Start of SOURCE DATA

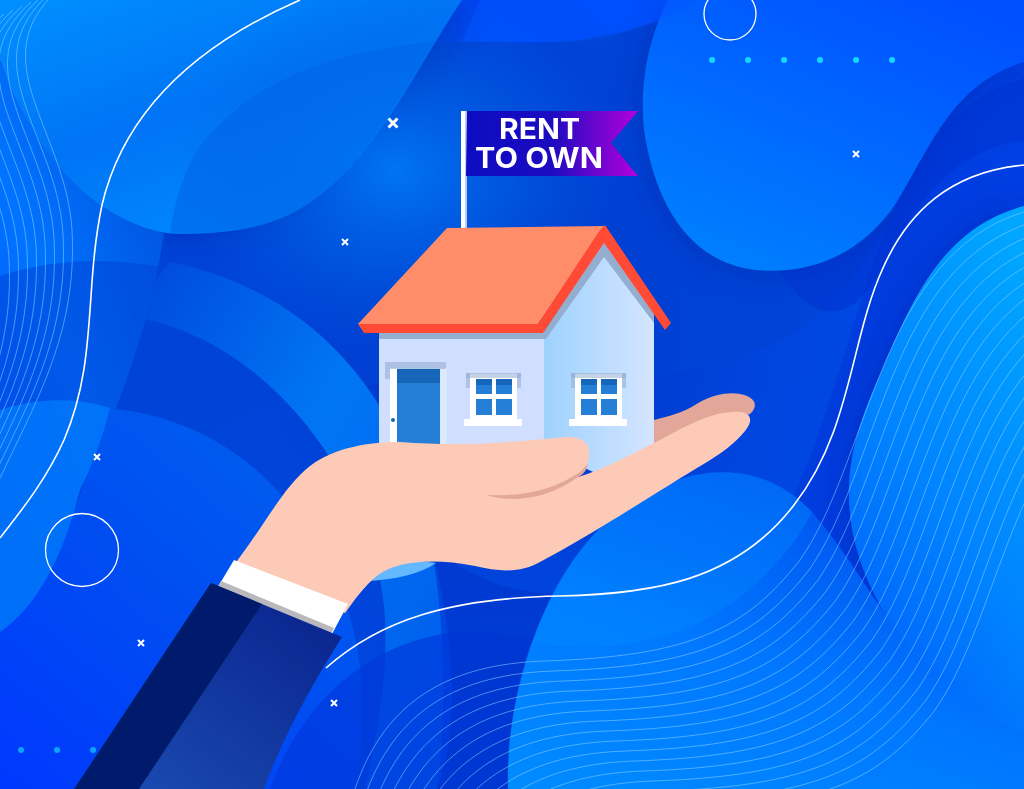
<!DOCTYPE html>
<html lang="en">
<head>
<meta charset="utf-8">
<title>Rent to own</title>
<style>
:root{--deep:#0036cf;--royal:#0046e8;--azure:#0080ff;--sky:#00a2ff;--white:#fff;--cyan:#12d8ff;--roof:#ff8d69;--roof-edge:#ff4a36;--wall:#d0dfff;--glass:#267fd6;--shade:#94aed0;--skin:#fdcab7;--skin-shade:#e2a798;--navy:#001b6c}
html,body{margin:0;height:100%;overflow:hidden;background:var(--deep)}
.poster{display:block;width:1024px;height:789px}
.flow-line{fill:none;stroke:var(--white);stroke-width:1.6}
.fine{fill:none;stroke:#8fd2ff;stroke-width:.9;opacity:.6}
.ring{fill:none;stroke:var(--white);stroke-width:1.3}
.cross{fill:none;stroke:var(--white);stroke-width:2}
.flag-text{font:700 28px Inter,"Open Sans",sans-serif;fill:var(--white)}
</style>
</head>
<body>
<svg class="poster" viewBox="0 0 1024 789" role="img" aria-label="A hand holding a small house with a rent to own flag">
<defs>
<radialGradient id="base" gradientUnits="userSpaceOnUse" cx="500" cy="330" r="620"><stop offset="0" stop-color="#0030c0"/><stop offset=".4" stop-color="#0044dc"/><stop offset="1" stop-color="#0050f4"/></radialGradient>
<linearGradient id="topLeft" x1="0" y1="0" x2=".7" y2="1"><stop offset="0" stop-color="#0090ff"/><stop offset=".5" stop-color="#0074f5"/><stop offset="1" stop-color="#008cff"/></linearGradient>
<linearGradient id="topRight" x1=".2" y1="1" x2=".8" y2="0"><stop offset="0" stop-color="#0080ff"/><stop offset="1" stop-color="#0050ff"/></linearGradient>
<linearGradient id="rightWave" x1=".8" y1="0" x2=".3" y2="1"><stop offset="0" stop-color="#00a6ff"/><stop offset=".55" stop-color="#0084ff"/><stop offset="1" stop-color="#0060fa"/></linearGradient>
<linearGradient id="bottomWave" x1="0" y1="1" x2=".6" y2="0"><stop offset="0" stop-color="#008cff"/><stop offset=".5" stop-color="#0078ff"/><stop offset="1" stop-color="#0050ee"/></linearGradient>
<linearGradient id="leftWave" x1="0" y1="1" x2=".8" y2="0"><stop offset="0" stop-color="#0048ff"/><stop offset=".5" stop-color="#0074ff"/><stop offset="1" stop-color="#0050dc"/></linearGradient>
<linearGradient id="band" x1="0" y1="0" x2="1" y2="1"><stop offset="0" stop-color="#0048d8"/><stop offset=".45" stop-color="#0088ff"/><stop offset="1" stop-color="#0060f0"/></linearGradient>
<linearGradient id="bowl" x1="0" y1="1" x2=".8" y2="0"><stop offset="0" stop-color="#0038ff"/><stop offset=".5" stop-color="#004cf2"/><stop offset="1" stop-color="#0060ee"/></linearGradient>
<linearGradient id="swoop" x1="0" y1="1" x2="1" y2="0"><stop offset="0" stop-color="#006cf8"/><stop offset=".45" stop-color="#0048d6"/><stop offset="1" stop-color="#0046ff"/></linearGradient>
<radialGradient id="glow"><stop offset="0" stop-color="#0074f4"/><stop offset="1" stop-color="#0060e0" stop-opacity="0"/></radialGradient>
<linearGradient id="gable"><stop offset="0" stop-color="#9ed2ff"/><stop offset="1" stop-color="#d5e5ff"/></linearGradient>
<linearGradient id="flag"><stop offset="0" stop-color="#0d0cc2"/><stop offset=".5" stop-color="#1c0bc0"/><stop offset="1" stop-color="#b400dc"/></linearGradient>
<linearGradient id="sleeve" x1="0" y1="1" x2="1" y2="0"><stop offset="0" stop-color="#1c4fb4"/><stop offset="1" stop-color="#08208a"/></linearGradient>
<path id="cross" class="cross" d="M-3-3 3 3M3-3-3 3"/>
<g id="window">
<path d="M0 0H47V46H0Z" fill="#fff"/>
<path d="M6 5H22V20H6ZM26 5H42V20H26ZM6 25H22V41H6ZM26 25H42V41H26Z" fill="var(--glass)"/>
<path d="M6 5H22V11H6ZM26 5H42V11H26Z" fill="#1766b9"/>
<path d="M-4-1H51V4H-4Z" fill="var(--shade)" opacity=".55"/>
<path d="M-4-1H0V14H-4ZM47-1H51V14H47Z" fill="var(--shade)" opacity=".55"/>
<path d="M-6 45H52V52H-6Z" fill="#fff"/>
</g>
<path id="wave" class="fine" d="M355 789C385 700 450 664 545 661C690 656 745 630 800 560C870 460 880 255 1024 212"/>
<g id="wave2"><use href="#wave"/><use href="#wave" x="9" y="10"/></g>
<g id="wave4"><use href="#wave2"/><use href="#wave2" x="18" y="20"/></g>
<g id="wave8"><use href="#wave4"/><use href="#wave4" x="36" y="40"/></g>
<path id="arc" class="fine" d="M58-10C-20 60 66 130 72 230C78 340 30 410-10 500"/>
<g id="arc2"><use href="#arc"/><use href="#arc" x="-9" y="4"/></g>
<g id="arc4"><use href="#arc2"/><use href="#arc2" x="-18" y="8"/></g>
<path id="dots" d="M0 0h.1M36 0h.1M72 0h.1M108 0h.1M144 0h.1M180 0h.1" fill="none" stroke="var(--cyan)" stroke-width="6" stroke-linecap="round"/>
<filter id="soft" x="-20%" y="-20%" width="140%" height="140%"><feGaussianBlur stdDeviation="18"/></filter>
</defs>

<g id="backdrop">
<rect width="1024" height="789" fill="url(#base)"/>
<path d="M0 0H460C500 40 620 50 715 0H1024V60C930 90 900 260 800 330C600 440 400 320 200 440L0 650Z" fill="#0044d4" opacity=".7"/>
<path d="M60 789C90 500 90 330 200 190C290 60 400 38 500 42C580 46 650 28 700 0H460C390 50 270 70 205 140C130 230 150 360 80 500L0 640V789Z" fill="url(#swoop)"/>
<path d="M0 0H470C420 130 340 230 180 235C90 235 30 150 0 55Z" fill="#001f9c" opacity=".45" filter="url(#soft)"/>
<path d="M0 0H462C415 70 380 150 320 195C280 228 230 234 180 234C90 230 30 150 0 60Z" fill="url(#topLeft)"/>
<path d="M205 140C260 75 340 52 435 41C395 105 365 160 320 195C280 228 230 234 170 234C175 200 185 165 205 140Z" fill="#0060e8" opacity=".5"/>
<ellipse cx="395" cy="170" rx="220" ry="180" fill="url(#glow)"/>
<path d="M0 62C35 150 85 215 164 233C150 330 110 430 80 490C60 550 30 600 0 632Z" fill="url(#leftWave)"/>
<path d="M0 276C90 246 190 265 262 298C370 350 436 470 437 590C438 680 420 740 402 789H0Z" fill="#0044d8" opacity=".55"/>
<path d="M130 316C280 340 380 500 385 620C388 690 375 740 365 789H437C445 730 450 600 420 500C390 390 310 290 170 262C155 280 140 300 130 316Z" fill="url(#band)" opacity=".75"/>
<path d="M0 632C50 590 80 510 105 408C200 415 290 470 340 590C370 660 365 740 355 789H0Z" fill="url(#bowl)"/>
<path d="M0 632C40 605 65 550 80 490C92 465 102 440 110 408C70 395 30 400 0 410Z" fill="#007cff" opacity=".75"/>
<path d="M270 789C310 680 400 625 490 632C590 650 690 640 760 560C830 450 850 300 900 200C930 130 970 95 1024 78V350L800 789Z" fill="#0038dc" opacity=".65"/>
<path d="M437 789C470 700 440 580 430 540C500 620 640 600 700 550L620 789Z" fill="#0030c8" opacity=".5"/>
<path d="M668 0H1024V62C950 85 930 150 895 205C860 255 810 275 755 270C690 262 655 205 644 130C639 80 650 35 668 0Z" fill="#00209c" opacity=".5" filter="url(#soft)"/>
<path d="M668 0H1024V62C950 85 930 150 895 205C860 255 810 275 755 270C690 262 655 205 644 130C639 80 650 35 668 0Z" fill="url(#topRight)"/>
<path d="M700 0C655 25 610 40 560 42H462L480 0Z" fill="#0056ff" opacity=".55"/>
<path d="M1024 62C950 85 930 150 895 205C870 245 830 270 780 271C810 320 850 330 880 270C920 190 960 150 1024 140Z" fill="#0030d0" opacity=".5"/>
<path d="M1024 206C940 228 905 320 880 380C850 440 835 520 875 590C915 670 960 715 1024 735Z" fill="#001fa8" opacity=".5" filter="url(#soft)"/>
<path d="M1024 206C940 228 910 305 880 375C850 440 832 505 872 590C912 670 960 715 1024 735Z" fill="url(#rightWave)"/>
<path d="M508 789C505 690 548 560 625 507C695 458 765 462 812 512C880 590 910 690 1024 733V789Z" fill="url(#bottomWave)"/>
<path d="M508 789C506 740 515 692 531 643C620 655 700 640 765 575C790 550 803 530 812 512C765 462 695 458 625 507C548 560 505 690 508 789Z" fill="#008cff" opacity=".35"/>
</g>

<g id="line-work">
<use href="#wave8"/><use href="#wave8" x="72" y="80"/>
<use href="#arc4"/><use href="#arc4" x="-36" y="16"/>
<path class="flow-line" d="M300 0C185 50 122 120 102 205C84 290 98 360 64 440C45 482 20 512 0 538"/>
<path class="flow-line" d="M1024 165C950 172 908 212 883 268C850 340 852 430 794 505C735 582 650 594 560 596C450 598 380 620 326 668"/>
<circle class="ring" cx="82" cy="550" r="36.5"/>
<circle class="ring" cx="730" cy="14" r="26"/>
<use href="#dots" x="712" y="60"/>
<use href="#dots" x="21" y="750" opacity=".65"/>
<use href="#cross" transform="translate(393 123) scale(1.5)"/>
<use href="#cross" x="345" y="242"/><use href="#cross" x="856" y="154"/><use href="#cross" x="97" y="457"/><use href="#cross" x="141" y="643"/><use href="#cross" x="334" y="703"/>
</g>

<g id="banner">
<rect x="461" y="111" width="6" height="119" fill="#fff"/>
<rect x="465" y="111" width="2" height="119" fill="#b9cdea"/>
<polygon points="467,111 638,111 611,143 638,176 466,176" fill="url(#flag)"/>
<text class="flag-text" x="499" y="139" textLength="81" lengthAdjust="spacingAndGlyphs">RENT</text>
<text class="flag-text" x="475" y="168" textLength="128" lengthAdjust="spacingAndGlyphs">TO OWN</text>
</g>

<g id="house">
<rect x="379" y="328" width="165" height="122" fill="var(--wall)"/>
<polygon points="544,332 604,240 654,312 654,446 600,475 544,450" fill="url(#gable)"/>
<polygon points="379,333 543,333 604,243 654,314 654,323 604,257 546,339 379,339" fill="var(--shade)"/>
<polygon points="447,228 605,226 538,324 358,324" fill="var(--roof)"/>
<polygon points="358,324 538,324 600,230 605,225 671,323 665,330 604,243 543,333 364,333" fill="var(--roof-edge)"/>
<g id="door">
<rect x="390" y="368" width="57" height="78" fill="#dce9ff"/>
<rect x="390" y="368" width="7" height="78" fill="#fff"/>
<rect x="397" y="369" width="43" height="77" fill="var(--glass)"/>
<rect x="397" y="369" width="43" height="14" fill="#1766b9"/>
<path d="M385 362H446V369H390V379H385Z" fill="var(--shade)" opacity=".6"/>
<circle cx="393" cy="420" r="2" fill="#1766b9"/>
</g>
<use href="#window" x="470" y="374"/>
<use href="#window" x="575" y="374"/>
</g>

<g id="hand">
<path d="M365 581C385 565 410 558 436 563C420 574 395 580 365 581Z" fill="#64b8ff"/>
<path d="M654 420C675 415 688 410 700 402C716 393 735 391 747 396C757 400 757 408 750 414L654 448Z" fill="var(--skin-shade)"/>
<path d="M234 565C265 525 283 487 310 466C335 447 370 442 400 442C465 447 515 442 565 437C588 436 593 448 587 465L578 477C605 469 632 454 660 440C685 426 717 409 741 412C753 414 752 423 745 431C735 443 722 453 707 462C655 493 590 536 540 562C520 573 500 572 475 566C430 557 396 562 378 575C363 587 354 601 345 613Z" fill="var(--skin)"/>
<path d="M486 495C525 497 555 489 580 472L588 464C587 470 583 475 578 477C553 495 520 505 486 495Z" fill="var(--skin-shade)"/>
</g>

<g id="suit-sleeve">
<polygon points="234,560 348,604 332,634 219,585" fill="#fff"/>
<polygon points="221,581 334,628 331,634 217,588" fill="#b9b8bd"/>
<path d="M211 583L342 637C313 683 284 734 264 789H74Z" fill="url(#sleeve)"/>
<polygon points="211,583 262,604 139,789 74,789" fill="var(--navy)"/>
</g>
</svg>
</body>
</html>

End of SOURCE DATA

▶ _WHAT YOU ARE ASKED TO DO_:
Lines above with "white" in them are the ones to copy.

▶ _TASK SOLUTION_:
:root{--deep:#0036cf;--royal:#0046e8;--azure:#0080ff;--sky:#00a2ff;--white:#fff;--cyan:#12d8ff;--roof:#ff8d69;--roof-edge:#ff4a36;--wall:#d0dfff;--glass:#267fd6;--shade:#94aed0;--skin:#fdcab7;--skin-shade:#e2a798;--navy:#001b6c}
.flow-line{fill:none;stroke:var(--white);stroke-width:1.6}
.ring{fill:none;stroke:var(--white);stroke-width:1.3}
.cross{fill:none;stroke:var(--white);stroke-width:2}
.flag-text{font:700 28px Inter,"Open Sans",sans-serif;fill:var(--white)}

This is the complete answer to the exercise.